m-o-m in August, following a revised 0.9 percent m-o-m increase in July
(originally a 1.2 percent m-o-m gain).
Economists had expected total sales would advance 1.0 percent m-o-m in August.
According to the report, the largest gains in retail sales were recorded in food services and drinking (+4.7 percent m-o-m), clothing (+2.9 percent m-o-m) and furniture (+2.1 percent m-o-m). In addition, gasoline prices rose, supporting receipts at service stations (+0.4 percent m-o-m), while sales of autos edged up 0.2 percent m-o-m.
Excluding auto, retail sales grew 0.7 percent m-o-m in August after a revised 1.3 percent m-o-m climb in the previous month (originally a 1.9 percent m-o-m surge), worse than economists’ forecast of a 0.9 percent m-o-m advance.
Meanwhile, closely watched core retail sales, which exclude automobiles, gasoline, building materials and food services, and are used in GDP calculations, edged down 0.1 m-o-m in August after a downwardly revised 0.9 percent m-o-m rise in July (originally a 1.4 percent m-o-m jump). Economists had forecast core retail sales growing 0.5 percent m-o-m in August.

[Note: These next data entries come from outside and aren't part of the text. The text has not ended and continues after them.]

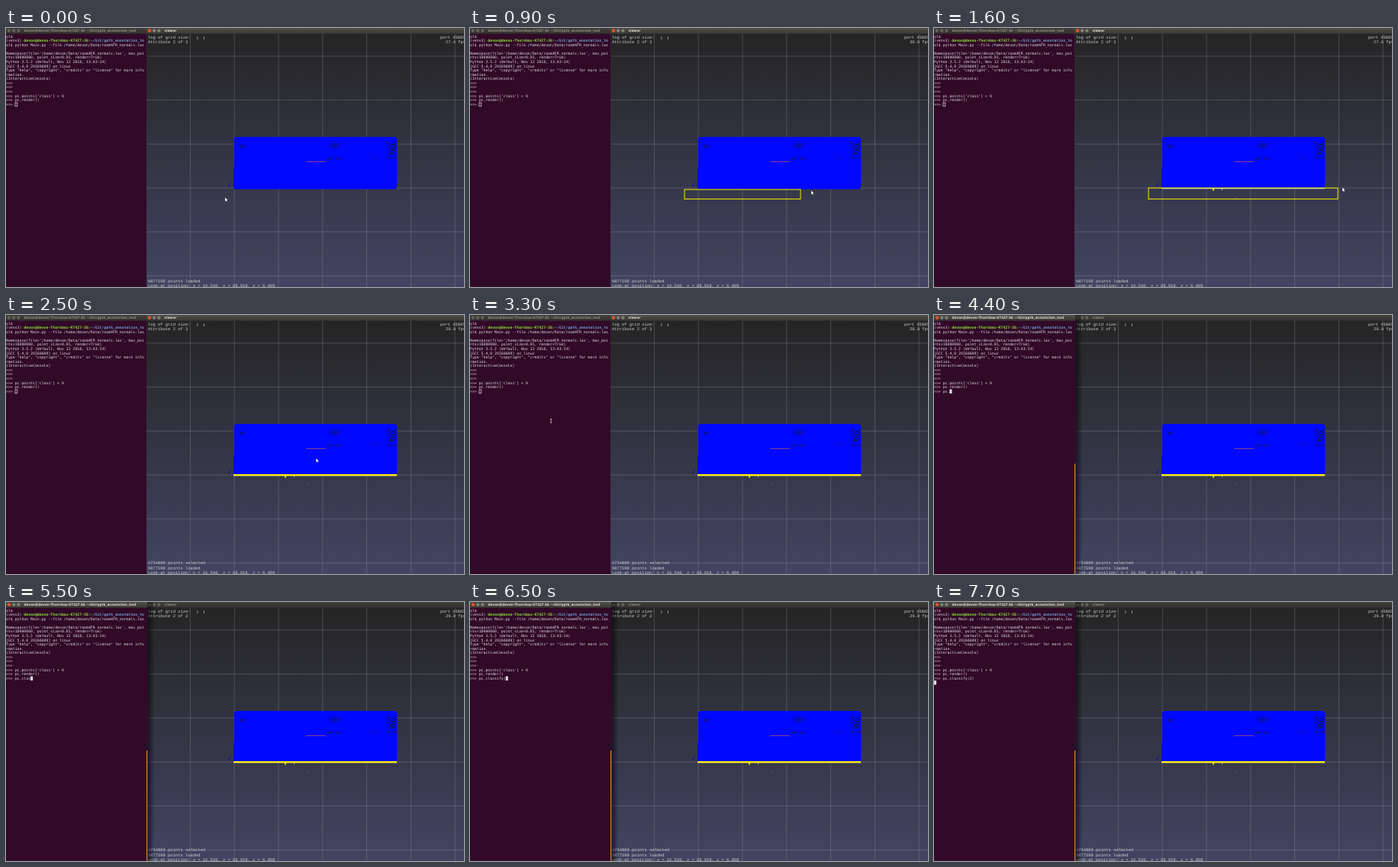
Recreate the animation shown at these times as an HTML page with a canvas. Size 600 px wide and 340 px high, loop 8 s.

```html
<!DOCTYPE html>
<html>
<head>
<meta charset="utf-8">
<style>
html, body { margin: 0; height: 100%; overflow: hidden; background: #000; }
canvas { display: block; }
</style>
</head>
<body>
<canvas id="stage" width="600" height="340"></canvas>
<script>
const c = document.getElementById('stage').getContext('2d');
const LOOP = 8000, STEP = 100, FOCUS = 3500, SELECT = 1600, RELEASE = 1700;
const CHAR = 2.92, ROW = 5.56, TOP = 11.4;
const MONO = '4.85px "DejaVu Sans Mono", monospace';
const BOLD = 'bold ' + MONO;
const TITLE = 'bold 4.75px "Open Sans", sans-serif';
const HUD = '5.45px "Liberation Mono", monospace';

const USER = 'devon@devon-Thornbox-KT427-36';
const LINES = [
  'ol$', '', 'ol$ python Main.py --file /home/devon/Data/room4FR_normals.las', '',
  "Namespace(file='/home/devon/Data/room4FR_normals.las', max_poi",
  'nts=10000000, point_size=0.01, render=True)',
  'Python 3.5.2 (default, Nov 12 2018, 13:43:14) ',
  '[GCC 5.4.0 20160609] on linux',
  'Type "help", "copyright", "credits" or "license" for more info',
  'rmation.', '(InteractiveConsole)', '>>> ', '>>> ', '>>> ',
  ">>> pc.points['class'] = 0", '>>> pc.render()'
];

// Typed command: when each character appears
const COMMAND = 'pc.classify(2)';
const KEYS = [3900, 4100, 4300, 4700, 5000, 5300, 5400, 5600, 5800, 5800, 5900, 6300, 6900, 7100];
const ENTER = 7700;

const FPS = [[0, '27.4'], [500, '28.6'], [900, '30.0'], [1300, '27.6'], [2200, '29.0'], [2900, '28.0'], [3600, '29.0']];
const POINTER = [[0, 287, 222.5], [200, 281, 224], [900, 447, 213.5], [1500, 535, 209.5], [2200, 535, 209.5], [3200, 106, 139]];
const CORNER = [[200, 281, 224.5], [900, 433, 212], [1500, 529, 210]];

function along(path, t) {
  let i = 0;
  while (i < path.length - 2 && t >= path[i + 1][0]) i++;
  const [a, b] = [path[i], path[i + 1]];
  const p = Math.min(1, Math.max(0, (t - a[0]) / (b[0] - a[0])));
  return [a[1] + (b[1] - a[1]) * p, a[2] + (b[2] - a[2]) * p];
}

function rect(color, x, y, w, h) {
  c.fillStyle = color;
  c.fillRect(x, y, w, h);
}

function text(s, x, y, color, font) {
  c.font = font;
  c.fillStyle = color;
  c.fillText(s, x, y);
}

function poly(color, points) {
  c.fillStyle = color;
  c.beginPath();
  points.forEach(p => c.lineTo(...p));
  c.fill();
}

function fade(x0, y0, x1, y1, a, b) {
  const g = c.createLinearGradient(x0, y0, x1, y1);
  g.addColorStop(0, a);
  g.addColorStop(1, b);
  return g;
}

function titleBar(x, w, label, active) {
  rect(fade(0, 0, 0, 7.5, active ? '#504e48' : '#3f3e3a', active ? '#3a3935' : '#33322f'), x, 0, w, 7.5);
  for (let i = 0; i < 3; i++) {
    c.fillStyle = !active ? '#66645e' : i ? '#85837b' : '#e9562a';
    c.beginPath();
    c.arc(x + 4 + i * 6.2, 3.6, 2.1, 0, 7);
    c.fill();
  }
  text(label, x + 23.5, 3.8, active ? '#e4e0d8' : '#918e86', TITLE);
}

// Gaps in the cloud: x, y, width, height, count, taper towards the bottom
function gaps() {
  let seed = 7;
  const rnd = () => (seed = seed * 16807 % 2147483647) / 2147483647;
  const patches = [
    [303, 152, 11, 5, 13, 1], [421, 150, 18, 7, 30, .5], [497, 149, 14, 17, 62, .6],
    [421, 169.5, 19, 2, 18, 0], [477, 169.5, 10, 1.5, 6, 0], [498, 169, 13, 2.5, 14, 0]
  ];
  for (const [x, y, w, h, n, taper] of patches)
    for (let i = 0; i < n; i++) {
      const v = rnd(), u = .5 + (rnd() - .5) * (1 - taper * v);
      rect('#15163f', x + u * w, y + Math.round(v * h), .7 + rnd() * 1.3, .8);
    }
  for (let i = 0; i < 7; i++) rect('#1212a0', 291 + rnd() * 6, 202 + rnd() * 5, 1.3, 1);
}

function viewer(t) {
  const x = 184, selected = t >= SELECT, focused = t < FOCUS;
  rect(fade(0, 7, 0, 340, '#252525', '#414562'), x, 7, 416, 333);
  for (let i = 0; i < 7; i++) rect('rgba(150,150,155,.33)', 240.9 + i * 57.8, 7, 1, 333);
  for (let i = 0; i < 6; i++) rect('rgba(150,150,155,.33)', x, 36.4 + i * 57.7, 416, 1);

  poly('#0008ff', [[301, 143], [510, 143], [512.3, 146], [512, 209], [510, 211.6], [298.3, 211.6], [298, 185], [299, 184], [299, 145]]);
  gaps();
  rect('#a8506e', 393, 175, 26, .8);
  if (selected) {
    const settled = t >= RELEASE;
    rect(settled ? '#fff000' : '#fff8a0', 298, settled ? 209 : 210, 214, settled ? 2.4 : 1.2);
    rect('#fff000', 365, 211, 2, 2.4);
    rect('#fff000', 377, 211, 1, 1.6);
    rect('#8080a0', 396, 222, 1, 1);
  }
  if (t >= 200 && t < RELEASE) {
    const [cx, cy] = along(CORNER, t);
    c.strokeStyle = '#e6e000';
    c.lineWidth = 1.1;
    c.strokeRect(281, cy, cx - 281, 224.5 - cy);
  }

  const hud = (s, px, y) => text(s, px, y, '#cfcfcf', HUD);
  hud('log of grid size:', 186, 13);
  rect('#aaa', 250.5, 11, .8, 4);
  rect('#aaa', 259, 11, .8, 4);
  hud('Attribute 2 of 3', 186, 19);
  hud('port 45865', 569, 13);
  hud(FPS.filter(f => f[0] <= t).pop()[1] + ' fps', 576, 19);
  if (t >= RELEASE) hud('1754860 points selected', 186, 326);
  hud('9877598 points loaded', 186, 332.2);
  hud('Look-at position: x = 16.548, y = 68.918, z = 6.000', 186, 338.3);
  titleBar(x, 416, 'viewer', focused);
}

function terminal(t) {
  const focused = t >= FOCUS, w = focused ? 185.5 : 184;
  if (focused) rect(fade(w, 0, w + 9, 0, 'rgba(0,0,0,.6)', 'rgba(0,0,0,0)'), w, 0, 9, 340);
  rect('#310a28', 0, 0, w, 340);
  titleBar(0, w, USER + ': ~/Git/pptk_annotation_tool', focused);
  if (focused) rect('#e0802c', 184, 195, 1.2, 145);

  const put = (s, col, row, color = '#e0dce0', font = MONO) => text(s, col * CHAR, TOP + row * ROW, color, font);
  LINES.forEach((s, i) => put(s, 0, i));
  put('(venv3)', 0, 1);
  put(USER, 8, 1, '#8ae234', BOLD);
  put(':', 37, 1);
  put('~/Git/pptk_annotation_to', 38, 1, '#729fcf', BOLD);

  const typed = KEYS.filter(k => k <= t).length, entered = t >= ENTER;
  put('>>> ' + COMMAND.slice(0, typed), 0, 16);
  const x = entered ? 0 : (4 + typed) * CHAR, y = TOP - 2.8 + (entered ? 17 : 16) * ROW;
  if (focused) rect('#e4dfe4', x, y, 3.1, 5.5);
  else {
    c.strokeStyle = '#d4ccd4';
    c.lineWidth = .8;
    c.strokeRect(x + .3, y + .4, 2.8, 4.8);
  }
}

function pointer(t) {
  if (t >= 3800) return;
  const [x, y] = along(POINTER, t);
  if (x < 184) {
    rect('#ddd', x - .3, y - 2.5, .8, 5);
    rect('#ddd', x - 1, y - 2.6, 2.2, .6);
    rect('#ddd', x - 1, y + 2, 2.2, .6);
  } else {
    const arrow = [[0, 0], [0, 4.8], [1.1, 3.9], [1.9, 5.4], [2.7, 5], [2, 3.5], [3.4, 3.4]];
    poly('#f4f4f4', arrow.map(([a, b]) => [x + a, y + b]));
  }
}

function draw(now) {
  const t = Math.floor(now % LOOP / STEP) * STEP;
  c.textBaseline = 'middle';
  c.textRendering = 'geometricPrecision';
  viewer(t);
  terminal(t);
  pointer(t);
  requestAnimationFrame(draw);
}
requestAnimationFrame(draw);
</script>
</body>
</html>
```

In y-o-y terms, the U.S. retail sales rose 2.6 percent
in August after a revised 2.4 climb in the previous month (originally a 2.7